Pilgrim Hospital at Boston is one of 17 hospitals named by the commission for having too few staff and the major health service workers’ union, Unison, says staff shortages are a long standing problem at Pilgrim.
Health Secretary Jeremy Hunt expects “swift action” to be taken by those named and has backed a call by nursing leaders for all hospitals to publish staffing levels twice a year and the evidence to support them.
The United Lincolnshire Hospitals Trust, which runs Pilgrim, declined to reveal staffing levels for a year ago when this newspaper asked for “then and now” figures.
We also asked if the trust considers the present staffing level to be safe – and whether the trust will publish staff numbers twice a year.
Trust communications officer Anna Temple said: “We review staffing levels on our wards on a daily basis and, where necessary, we use bank and agency staff to ensure safe staffing levels.
“The story we are talking about is based on an inspection the CQC did at Pilgrim in December 2011, and we have recruited additional staff since then.
“We currently have 2,066 whole time equivalent staff at Pilgrim, and have had some 354 new starters in the last calendar year.

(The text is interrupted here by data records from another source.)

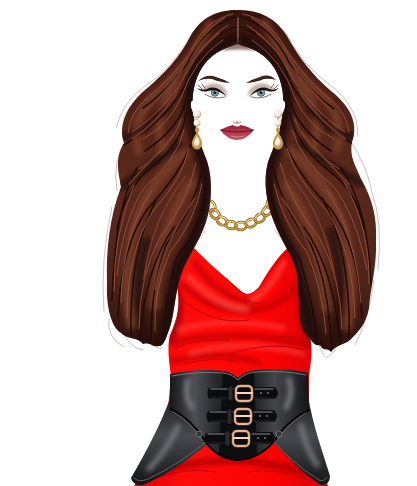
<!DOCTYPE html>
<html lang="en">
<head>
<meta charset="utf-8">
<title>Fashion illustration</title>
<style>
:root{--paper:#fff;--hair-dark:#210b07;--hair-deep:#371510;--hair-mid:#552519;--hair-warm:#743a28;--hair-light:#97553f;--red:#fb0505;--red-dark:#b80006;--red-light:#ff4a42;--leather:#1c1d20;--leather-light:#5b5e64;--gold:#c99a3c;--gold-dark:#80551b;--rose-gold:#e3b795;--lip:#b0364d}
html,body{margin:0;background:var(--paper);overflow:hidden}
svg{display:block;width:417px;height:486px}
.strands path,.folds path,.line{fill:none;stroke-linecap:round}
.deep{stroke:var(--hair-dark)}
.mid{stroke:var(--hair-mid)}
.warm{stroke:var(--hair-warm)}
.light{stroke:var(--hair-light)}
</style>
</head>
<body>
<svg viewBox="0 0 417 486" role="img" aria-label="Woman with long brown hair, red satin dress and black corset belt">
<defs>
<linearGradient id="hair-tone" x1="0" y1="0" x2="0" y2="1">
<stop offset="0" stop-color="#35140d"/><stop offset=".22" stop-color="#4d2015"/><stop offset=".5" stop-color="#5b291c"/><stop offset=".8" stop-color="#4f2318"/><stop offset="1" stop-color="#2d110b"/>
</linearGradient>
<linearGradient id="satin" x1="0" y1="0" x2="1" y2="0">
<stop offset="0" stop-color="#d90007"/><stop offset=".25" stop-color="#ff0c0a"/><stop offset=".7" stop-color="#fb0404"/><stop offset="1" stop-color="#d60006"/>
</linearGradient>
<linearGradient id="leather-body" x1="0" y1="0" x2="1" y2="0">
<stop offset="0" stop-color="#17181a"/><stop offset=".18" stop-color="#4b4d52"/><stop offset=".36" stop-color="#222326"/><stop offset=".55" stop-color="#111214"/><stop offset=".75" stop-color="#44464b"/><stop offset="1" stop-color="#131416"/>
</linearGradient>
<linearGradient id="leather-flare" x1="0" y1="0" x2="0" y2="1">
<stop offset="0" stop-color="#1b1c1e"/><stop offset=".45" stop-color="#47494e"/><stop offset="1" stop-color="#131416"/>
</linearGradient>
<radialGradient id="pearl" cx=".4" cy=".35" r=".7">
<stop offset="0" stop-color="#fff"/><stop offset=".6" stop-color="#eee3d3"/><stop offset="1" stop-color="#a98c68"/>
</radialGradient>
<linearGradient id="lip-tone" x1="0" y1="0" x2="0" y2="1">
<stop offset="0" stop-color="#8f2439"/><stop offset=".5" stop-color="#b5384f"/><stop offset="1" stop-color="#c45468"/>
</linearGradient>
<filter id="soft" x="-30%" y="-30%" width="160%" height="160%"><feGaussianBlur stdDeviation="2.5"/></filter>
<filter id="haze" x="-30%" y="-30%" width="160%" height="160%"><feGaussianBlur stdDeviation="1"/></filter>
<path id="hair-left-shape" d="M239 10C217 9 200 18 190 37C180 57 165 73 145 90C126 106 118 126 124 143C114 159 119 174 121 187C110 216 106 247 107 283C106 306 111 327 121 333C128 340 138 337 143 344C149 341 153 348 158 346C164 347 166 337 169 330C175 314 174 296 181 275C186 259 199 243 206 222C212 203 213 180 207 161C200 143 194 128 193 108C191 87 199 62 220 51C230 46 236 45 239 43Z"/>
<path id="hair-right-shape" d="M236 10C259 9 276 18 287 36C298 56 312 75 331 91C350 106 359 123 352 142C349 157 356 166 361 179C372 198 377 216 376 241C377 267 370 290 369 308C366 324 358 332 353 337C346 346 337 343 331 352C327 347 323 352 320 345C313 347 309 335 302 330C298 315 300 296 297 274C294 257 282 243 274 222C266 202 263 181 268 162C275 144 282 128 283 108C285 86 277 62 256 51C246 46 240 46 236 43Z"/>
<clipPath id="hair-left-clip"><use href="#hair-left-shape"/></clipPath>
<clipPath id="hair-right-clip"><use href="#hair-right-shape"/></clipPath>
<path id="dress-shape" d="M192 246C184 256 176 271 177 286C181 305 177 320 170 336C167 348 169 360 171 376L166 430L134 486H328L309 430V376C311 362 313 349 310 338C302 325 300 309 300 292C300 274 298 258 291 245C277 256 266 275 259 287C253 294 246 297 240 290C224 276 209 264 192 246Z"/>
<clipPath id="dress-clip"><use href="#dress-shape"/></clipPath>
<g id="chain-link"><ellipse rx="5.4" ry="3.8" fill="none" stroke="var(--gold-dark)" stroke-width="2.8"/><ellipse rx="5.4" ry="3.8" fill="none" stroke="var(--gold)" stroke-width="1.8"/><path class="line" d="M-4-2.6Q0-5 4-2.6" stroke="#f8e2a0" stroke-width=".9"/></g>
<g id="earring"><path class="line" d="M0 0V34" stroke="var(--gold)" stroke-width="1.2"/><circle cy="2" r="4.2" fill="url(#pearl)"/><circle cy="11" r="3.4" fill="url(#pearl)"/><circle cy="18" r="2.2" fill="var(--gold)"/><path d="M0 20C3 25 6 29 5 33C3 39-3 39-5 33C-6 29-3 25 0 20Z" fill="var(--gold)"/><path d="M0 24C2 28 4 30 3 33C2 36-2 36-3 33C-4 30-2 28 0 24Z" fill="url(#pearl)"/></g>
<g id="buckle-strap">
<path d="M-33-5Q-36 0-33 6L33 6Q39 0 33-6L-10-6Z" fill="#0b0c0d"/>
<path class="line" d="M-31-4L-8-4M13-4H31" stroke="var(--leather-light)" stroke-width="1.4"/>
<path class="line" d="M-31 5H-8M13 5H32" stroke="#303236" stroke-width=".8"/>
<rect x="-14" y="-7" width="5" height="15" rx="1.5" fill="#292b2e" stroke="#050506" stroke-width=".7"/>
<circle cx="19" r="1" fill="#777"/><circle cx="26" r="1" fill="#777"/>
<rect x="-6" y="-7" width="16" height="15" rx="4" fill="none" stroke="#7b5139" stroke-width="3"/>
<rect x="-6" y="-7" width="16" height="15" rx="4" fill="none" stroke="var(--rose-gold)" stroke-width="1.8"/>
<path class="line" d="M-5 0H10" stroke="#f5d8bf" stroke-width="1.8"/>
</g>
</defs>

<rect width="417" height="486" fill="var(--paper)"/>

<g id="necklace">
<use href="#chain-link" transform="translate(211 206) rotate(62)"/>
<use href="#chain-link" transform="translate(215 214) rotate(48)"/>
<use href="#chain-link" transform="translate(222 221) rotate(28)"/>
<use href="#chain-link" transform="translate(231 225) rotate(12)"/>
<use href="#chain-link" transform="translate(241 226) rotate(-4)"/>
<use href="#chain-link" transform="translate(251 223) rotate(-20)"/>
<use href="#chain-link" transform="translate(260 218) rotate(-35)"/>
<use href="#chain-link" transform="translate(267 211) rotate(-50)"/>
<use href="#chain-link" transform="translate(271 203) rotate(-64)"/>
</g>

<g id="dress">
<use href="#dress-shape" fill="url(#satin)"/>
<g class="folds" clip-path="url(#dress-clip)">
<g filter="url(#soft)">
<path d="M194 262Q222 300 254 304" stroke="var(--red-dark)" stroke-width="4"/>
<path d="M182 284Q216 318 262 309Q284 303 298 284" stroke="var(--red-dark)" stroke-width="4"/>
<path d="M188 276Q218 307 246 309" stroke="var(--red-light)" stroke-width="4"/>
<path d="M284 262Q270 290 252 300" stroke="var(--red-light)" stroke-width="4"/>
<path d="M172 343Q220 328 308 344M172 362Q210 348 260 363" stroke="var(--red-dark)" stroke-width="4"/>
<path d="M178 330Q224 316 284 328M190 353Q240 338 304 354" stroke="var(--red-light)" stroke-width="3"/>
<path d="M176 290Q185 315 169 340M302 290Q299 320 312 345" stroke="#a40008" stroke-width="7"/>
<path d="M160 472Q230 448 310 474" stroke="var(--red-dark)" stroke-width="7"/>
</g>
<g stroke="#c00007" stroke-width="1">
<path d="M194 249Q220 272 238 290Q247 299 259 288Q274 264 290 248"/>
<path d="M242 292Q250 309 268 301Q288 292 298 273"/>
<path d="M180 298Q212 326 249 320M174 348Q200 337 230 341M230 354Q270 340 306 350M181 365Q214 355 239 362M277 337Q294 335 306 340"/>
<path d="M150 480Q186 466 215 472M246 472Q280 467 306 480"/>
</g>
</g>
</g>

<g id="corset-belt">
<path d="M171 396C161 424 146 452 131 478Q133 486 143 485C167 475 190 459 211 441L204 400Z" fill="url(#leather-flare)"/>
<path d="M308 396C313 426 323 453 330 476Q330 485 321 485C302 473 286 456 270 438L276 400Z" fill="url(#leather-flare)"/>
<path d="M170 374Q198 368 223 371Q232 372 238 378Q245 371 256 370Q284 367 308 373L309 410C294 418 282 427 275 440Q260 459 238 460Q217 459 205 441C195 425 182 414 170 409Z" fill="url(#leather-body)"/>
<path d="M223 372Q232 374 238 380Q245 373 254 372L257 454Q238 463 219 454Z" fill="#0c0d0e"/>
<g class="folds">
<path d="M172 376Q198 371 223 373Q232 374 238 380Q245 373 256 372Q284 370 306 375" stroke="#74777d" stroke-width="1"/>
<path d="M171 409C185 416 197 428 205 441Q217 459 238 460Q260 459 275 440C283 427 295 417 309 410" stroke="#050506" stroke-width="2"/>
<path d="M173 412C186 419 195 429 202 440M306 413C294 420 285 428 278 439" stroke="#777a80" stroke-width=".8"/>
<path d="M134 478Q139 483 148 479Q180 464 207 441M327 477Q323 484 316 478Q292 463 273 440" stroke="#66696f" stroke-width=".9"/>
<g filter="url(#soft)"><path d="M178 426Q168 449 149 469M301 425Q305 446 317 465" stroke="#74777d" stroke-width="5"/><path d="M188 381Q184 396 192 408M289 379Q294 394 286 408" stroke="#7b7e84" stroke-width="5"/></g>
</g>
<use href="#buckle-strap" x="242" y="393"/>
<use href="#buckle-strap" x="241" y="416"/>
<use href="#buckle-strap" x="239" y="438"/>
<g fill="#303236" stroke="#8a8c90" stroke-width=".7"><circle cx="199" cy="434" r="3"/><circle cx="279" cy="434" r="3"/></g>
</g>

<g id="flyaway-hair" class="strands" stroke="#6b3b2e" stroke-width=".5" opacity=".65">
<path d="M194 31Q172 70 145 86Q123 101 116 128M126 140Q112 160 117 191M112 207Q100 259 104 312M109 318Q106 338 124 347M123 330Q128 348 143 350M148 337Q156 351 163 348M284 30Q302 65 330 85Q358 106 358 136M350 140Q368 168 372 193Q383 221 378 270M374 280Q369 319 355 345M337 338Q340 350 326 358M317 340Q322 354 325 357M182 296Q179 319 168 338M298 294Q300 324 316 346M205 231Q190 248 185 270M275 230Q289 246 294 270"/>
</g>

<g id="hair-left">
<use href="#hair-left-shape" fill="url(#hair-tone)"/>
<g class="strands" clip-path="url(#hair-left-clip)">
<g filter="url(#soft)">
<path class="deep" d="M236 39Q190 52 190 103Q194 135 205 170Q211 211 180 264Q170 300 164 346" stroke-width="12"/>
<path class="warm" d="M210 24Q190 64 160 91Q129 115 139 151M176 82Q151 117 163 150" stroke-width="8"/>
<path class="warm" d="M184 153Q145 188 134 231Q121 274 131 325M190 184Q158 228 154 306" stroke-width="9"/>
<path class="deep" d="M123 137Q148 130 165 108M121 187Q151 164 179 145M147 241Q131 291 145 345" stroke-width="6"/>
</g>
<g class="deep" stroke-width="1.6">
<path d="M235 17Q203 27 187 64Q166 92 143 108M235 27Q202 38 188 79Q172 116 124 145M233 36Q198 51 187 97Q181 127 145 151M186 112Q184 143 148 170Q125 191 117 229M193 138Q182 173 148 208Q121 246 118 317M203 166Q196 205 166 245Q151 286 151 340M207 185Q203 223 176 259Q165 303 162 342M137 168Q115 206 112 301M157 198Q129 251 131 336M174 227Q144 270 140 342"/>
</g>
<g class="light" stroke-width=".9">
<path d="M233 14Q204 20 190 53Q170 80 147 98Q129 114 128 133M228 25Q199 43 184 78Q164 111 132 132M223 40Q194 59 181 98Q169 125 143 139M181 119Q174 145 139 169M184 130Q177 160 145 187Q124 216 117 275M189 148Q183 178 153 211Q127 252 127 318M196 163Q187 204 160 237Q139 277 139 329M202 184Q195 221 170 252Q153 291 155 331M134 185Q113 237 114 291M152 190Q122 235 121 303"/>
</g>
<g class="warm" stroke-width="1.8">
<path d="M224 18Q198 34 179 75Q154 104 138 119M219 33Q190 57 175 96Q158 121 133 139M176 131Q154 158 129 184M177 155Q139 191 128 239M185 177Q151 221 144 279M195 198Q164 242 155 289"/>
</g>
</g>
</g>

<g id="hair-right">
<use href="#hair-right-shape" fill="url(#hair-tone)"/>
<g class="strands" clip-path="url(#hair-right-clip)">
<g filter="url(#soft)">
<path class="deep" d="M239 39Q285 52 287 103Q281 135 270 168Q265 209 292 254Q304 299 315 346" stroke-width="12"/>
<path class="warm" d="M265 23Q286 65 317 92Q347 117 337 149M299 81Q326 117 312 153" stroke-width="8"/>
<path class="warm" d="M291 151Q329 185 345 230Q356 270 348 326M287 186Q319 230 327 308" stroke-width="9"/>
<path class="deep" d="M353 137Q327 131 309 108M360 183Q327 165 300 143M331 231Q348 287 335 347" stroke-width="6"/>
</g>
<g class="deep" stroke-width="1.6">
<path d="M240 17Q271 25 290 64Q311 92 334 109M240 27Q274 38 289 79Q307 116 353 144M242 36Q279 51 289 97Q296 128 331 151M290 112Q294 143 328 170Q357 191 364 229M283 138Q296 173 330 208Q359 246 362 317M273 166Q281 205 311 245Q329 286 331 344M270 185Q274 223 300 259Q313 303 318 344M341 168Q368 206 371 285M322 198Q351 251 349 336M304 227Q334 270 340 342"/>
</g>
<g class="light" stroke-width=".9">
<path d="M243 14Q270 19 287 51Q308 82 331 100Q347 114 349 132M247 25Q277 43 292 78Q313 111 345 132M252 40Q282 59 295 98Q307 125 334 139M295 119Q303 145 339 169M292 130Q301 160 334 187Q356 216 367 270M287 148Q295 178 327 211Q353 252 355 318M280 163Q291 204 319 237Q341 277 342 329M274 184Q282 221 307 252Q323 291 326 333M344 182Q370 228 369 284M327 190Q356 235 361 303"/>
</g>
<g class="warm" stroke-width="1.8">
<path d="M252 18Q280 34 298 75Q324 104 340 119M257 33Q288 57 302 96Q320 121 345 139M301 131Q323 158 349 184M300 155Q339 191 350 239M292 177Q327 221 335 279M282 198Q313 242 323 289"/>
</g>
</g>
</g>
<path class="line" d="M238 18L238 43" stroke="#a78373" stroke-width="1"/>
<path d="M221 51Q232 45 238 39Q245 46 256 51Q239 48 221 51Z" fill="var(--hair-deep)" opacity=".55" filter="url(#haze)"/>

<g id="face">
<g id="eyebrows" fill="#3e211a">
<path d="M198 81Q207 73 216 77Q223 79 230 83Q219 82 212 79Q205 78 198 81Z"/>
<path d="M276 80Q269 73 260 77Q253 79 246 83Q257 82 264 79Q270 78 276 80Z"/>
</g>
<g id="eye-shadow" filter="url(#haze)" fill="#a58b80" opacity=".65">
<path d="M200 91Q208 81 219 84Q226 87 228 96Q216 88 200 91Z"/>
<path d="M276 91Q268 81 257 84Q249 87 247 96Q260 88 276 91Z"/>
</g>
<g id="eyes">
<path d="M204 92Q214 84 226 96Q212 99 204 92Z" fill="#f8f8f7"/>
<path d="M272 92Q262 84 250 96Q264 99 272 92Z" fill="#f8f8f7"/>
<g fill="#7fa5a3" stroke="#39534f" stroke-width=".8"><circle cx="215" cy="92.5" r="3.8"/><circle cx="261" cy="92.5" r="3.8"/></g>
<circle cx="215" cy="92.5" r="1.6" fill="#15191a"/><circle cx="261" cy="92.5" r="1.6" fill="#15191a"/>
<circle cx="216" cy="91" r=".8" fill="#fff"/><circle cx="262" cy="91" r=".8" fill="#fff"/>
<path d="M197 88Q203 91 207 89Q217 84 227 97Q217 88 208 91Q202 93 197 88Z" fill="#17100f"/>
<path d="M279 88Q273 91 269 89Q259 84 249 97Q259 88 268 91Q274 93 279 88Z" fill="#17100f"/>
<path class="line" d="M205 94Q213 100 225 97M271 94Q263 100 251 97M202 89L198 85M205 88L202 84M274 89L278 85M271 88L274 84" stroke="#433632" stroke-width=".7"/>
</g>
<path class="line" d="M234 122Q237 125 241 122" stroke="#d8b9a7" stroke-width="1.8"/>
<circle cx="237" cy="122" r="1" fill="#bd8d72"/>
<g id="lips">
<path d="M220 130Q228 126 233 125Q237 128 241 125Q247 126 254 130Q246 140 237 140Q228 140 220 130Z" fill="url(#lip-tone)"/>
<path class="line" d="M221 130Q229 132 237 132Q246 132 253 130" stroke="#641426" stroke-width="1"/>
<path class="line" d="M231 136Q238 138 244 136" stroke="#dd8290" stroke-width="1.2"/>
</g>
</g>

<g id="earrings">
<path d="M195 101Q190 99 191 107Q193 115 198 118L198 106ZM281 101Q286 99 285 107Q283 115 278 118L278 106Z" fill="#fff"/>
<use href="#earring" x="197" y="112"/>
<use href="#earring" x="278" y="112"/>
</g>
</svg>
</body>
</html>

Obviously some of these will replace people who have left in the year, but some will be additional too.
“We are planning to publish our staffing levels as suggested by Jeremy Hunt.”
Pilgrim Hospital made news in July 2011 after the Nursing and Midwifery Council pulled around 100 student nurses out of the hospital.
Unison spokesman Peter Savage said staffing levels were a part of the problem at that time because there were insufficient staff at the hospital to deliver proper training.
He said: “Staffing is a problem right across the NHS to be honest, but I think Pilgrim is at the extreme end of that.”
Mr Savage said there are 6,000 fewer nurses nationally now compared to the time of the General Election.
He said one of Pilgrim’s problems is that it is so remote and finds it difficult to pull in people from the outside.
The Care Quality Commission also criticised unsafe staffing at The Cavell Centre, Peterborough, which is run by the Cambridge and Peterborough NHS Foundation Trust, and Stamford and Rutland Hospital.
Chris Wilkinson, director of care quality and chief nurse at Stamford and Rutland Hospital, said steps have been taken to “ensure appropriate nurse staffing levels and care standards for patients” and staff levels are monitored daily.